*** PROVIDED DATA ***

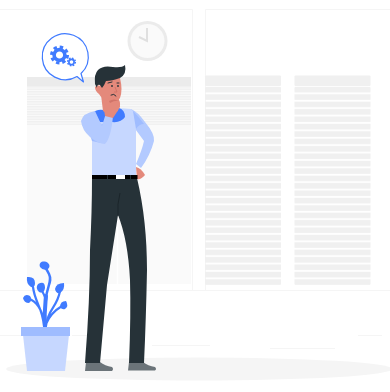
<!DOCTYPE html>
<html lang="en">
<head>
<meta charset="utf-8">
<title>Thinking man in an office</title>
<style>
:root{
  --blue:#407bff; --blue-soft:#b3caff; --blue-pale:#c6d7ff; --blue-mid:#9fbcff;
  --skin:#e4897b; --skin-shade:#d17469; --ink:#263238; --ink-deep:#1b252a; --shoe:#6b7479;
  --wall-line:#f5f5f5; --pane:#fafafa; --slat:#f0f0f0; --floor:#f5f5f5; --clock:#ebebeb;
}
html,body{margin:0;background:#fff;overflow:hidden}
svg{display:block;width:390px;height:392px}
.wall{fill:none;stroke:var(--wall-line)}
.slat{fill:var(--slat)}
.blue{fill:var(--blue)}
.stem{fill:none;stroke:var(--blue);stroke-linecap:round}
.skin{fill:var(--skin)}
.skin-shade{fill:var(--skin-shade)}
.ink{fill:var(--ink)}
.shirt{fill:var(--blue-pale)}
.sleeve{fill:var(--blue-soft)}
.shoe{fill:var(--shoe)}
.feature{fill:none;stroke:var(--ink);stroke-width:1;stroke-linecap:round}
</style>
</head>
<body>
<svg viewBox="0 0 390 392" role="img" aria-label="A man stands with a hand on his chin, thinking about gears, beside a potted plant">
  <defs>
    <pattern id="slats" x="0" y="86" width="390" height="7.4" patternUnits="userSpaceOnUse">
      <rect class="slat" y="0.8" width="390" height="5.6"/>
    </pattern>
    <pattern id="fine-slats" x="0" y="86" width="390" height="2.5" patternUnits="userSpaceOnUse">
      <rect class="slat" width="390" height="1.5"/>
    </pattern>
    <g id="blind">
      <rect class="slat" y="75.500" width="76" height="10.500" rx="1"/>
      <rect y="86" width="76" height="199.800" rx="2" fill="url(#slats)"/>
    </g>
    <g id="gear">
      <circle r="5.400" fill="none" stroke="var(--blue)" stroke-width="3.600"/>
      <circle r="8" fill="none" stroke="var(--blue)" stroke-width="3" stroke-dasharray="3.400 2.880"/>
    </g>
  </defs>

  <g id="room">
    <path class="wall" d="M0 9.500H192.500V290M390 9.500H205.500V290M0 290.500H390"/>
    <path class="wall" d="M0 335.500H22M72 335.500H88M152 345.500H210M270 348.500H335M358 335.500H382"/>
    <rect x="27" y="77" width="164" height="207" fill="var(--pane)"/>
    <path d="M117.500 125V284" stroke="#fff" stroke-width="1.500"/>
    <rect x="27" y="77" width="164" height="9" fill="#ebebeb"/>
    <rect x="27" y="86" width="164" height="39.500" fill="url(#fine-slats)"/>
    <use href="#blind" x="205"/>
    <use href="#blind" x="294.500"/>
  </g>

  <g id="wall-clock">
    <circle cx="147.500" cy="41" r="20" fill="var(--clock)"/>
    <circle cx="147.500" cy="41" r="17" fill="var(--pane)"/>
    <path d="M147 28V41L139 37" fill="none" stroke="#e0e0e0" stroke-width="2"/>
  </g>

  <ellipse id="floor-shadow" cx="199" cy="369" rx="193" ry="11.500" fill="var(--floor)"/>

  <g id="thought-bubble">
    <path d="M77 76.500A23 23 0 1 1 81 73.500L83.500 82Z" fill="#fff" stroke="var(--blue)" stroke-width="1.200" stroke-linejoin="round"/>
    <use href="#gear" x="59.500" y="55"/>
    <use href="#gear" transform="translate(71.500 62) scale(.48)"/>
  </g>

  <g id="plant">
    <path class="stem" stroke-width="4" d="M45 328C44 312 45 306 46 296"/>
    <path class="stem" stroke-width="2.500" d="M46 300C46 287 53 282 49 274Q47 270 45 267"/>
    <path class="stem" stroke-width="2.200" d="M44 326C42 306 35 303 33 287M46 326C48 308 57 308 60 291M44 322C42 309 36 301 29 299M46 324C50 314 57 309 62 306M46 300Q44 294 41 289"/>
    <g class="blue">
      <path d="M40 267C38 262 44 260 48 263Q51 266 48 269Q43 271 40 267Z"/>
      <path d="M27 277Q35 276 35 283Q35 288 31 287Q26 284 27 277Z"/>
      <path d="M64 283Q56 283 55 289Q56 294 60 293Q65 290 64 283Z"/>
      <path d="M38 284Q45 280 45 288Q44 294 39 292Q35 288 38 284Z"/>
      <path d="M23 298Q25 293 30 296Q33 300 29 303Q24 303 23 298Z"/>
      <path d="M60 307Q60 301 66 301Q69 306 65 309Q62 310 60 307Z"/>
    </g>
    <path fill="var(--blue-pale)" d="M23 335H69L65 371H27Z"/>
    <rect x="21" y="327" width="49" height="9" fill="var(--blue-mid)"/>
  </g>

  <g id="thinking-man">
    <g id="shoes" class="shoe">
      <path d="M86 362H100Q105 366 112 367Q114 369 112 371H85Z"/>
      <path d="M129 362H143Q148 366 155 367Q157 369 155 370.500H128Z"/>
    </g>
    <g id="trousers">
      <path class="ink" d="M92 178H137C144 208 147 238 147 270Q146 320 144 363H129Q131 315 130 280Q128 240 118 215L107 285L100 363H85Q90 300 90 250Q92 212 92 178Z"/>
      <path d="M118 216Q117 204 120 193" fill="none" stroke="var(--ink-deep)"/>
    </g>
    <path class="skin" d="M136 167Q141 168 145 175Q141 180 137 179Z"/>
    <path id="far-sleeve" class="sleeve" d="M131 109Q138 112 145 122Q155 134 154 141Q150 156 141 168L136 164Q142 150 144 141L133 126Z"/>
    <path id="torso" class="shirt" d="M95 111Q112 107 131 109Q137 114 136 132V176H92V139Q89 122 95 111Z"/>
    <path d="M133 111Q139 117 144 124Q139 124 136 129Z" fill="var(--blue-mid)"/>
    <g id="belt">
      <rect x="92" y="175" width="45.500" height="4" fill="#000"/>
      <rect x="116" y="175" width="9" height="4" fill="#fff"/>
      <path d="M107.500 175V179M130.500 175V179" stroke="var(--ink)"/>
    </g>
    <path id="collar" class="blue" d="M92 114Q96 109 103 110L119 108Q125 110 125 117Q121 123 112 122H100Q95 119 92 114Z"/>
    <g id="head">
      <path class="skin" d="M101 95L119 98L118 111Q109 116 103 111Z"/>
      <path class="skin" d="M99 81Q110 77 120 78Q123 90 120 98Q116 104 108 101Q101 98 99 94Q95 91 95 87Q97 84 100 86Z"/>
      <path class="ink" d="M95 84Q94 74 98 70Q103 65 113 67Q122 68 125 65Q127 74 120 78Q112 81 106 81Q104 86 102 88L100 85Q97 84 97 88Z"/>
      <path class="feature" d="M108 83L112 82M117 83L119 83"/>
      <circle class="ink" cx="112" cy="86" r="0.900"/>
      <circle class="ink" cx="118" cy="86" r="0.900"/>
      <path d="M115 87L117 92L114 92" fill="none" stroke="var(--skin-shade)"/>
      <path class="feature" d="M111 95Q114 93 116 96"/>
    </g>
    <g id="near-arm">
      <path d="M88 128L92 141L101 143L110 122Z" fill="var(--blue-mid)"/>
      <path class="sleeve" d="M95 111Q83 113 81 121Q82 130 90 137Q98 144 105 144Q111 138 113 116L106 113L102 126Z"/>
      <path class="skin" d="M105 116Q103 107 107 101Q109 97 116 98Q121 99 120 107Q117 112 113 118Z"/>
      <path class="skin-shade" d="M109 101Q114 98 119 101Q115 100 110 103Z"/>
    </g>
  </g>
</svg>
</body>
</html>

*** End of PROVIDED DATA ***

## WORK INSTRUCTIONS
Among the lines above, which hold the word "patternUnits"? Report each one.

## EXERCISE OUTPUT
    <pattern id="slats" x="0" y="86" width="390" height="7.4" patternUnits="userSpaceOnUse">
    <pattern id="fine-slats" x="0" y="86" width="390" height="2.5" patternUnits="userSpaceOnUse">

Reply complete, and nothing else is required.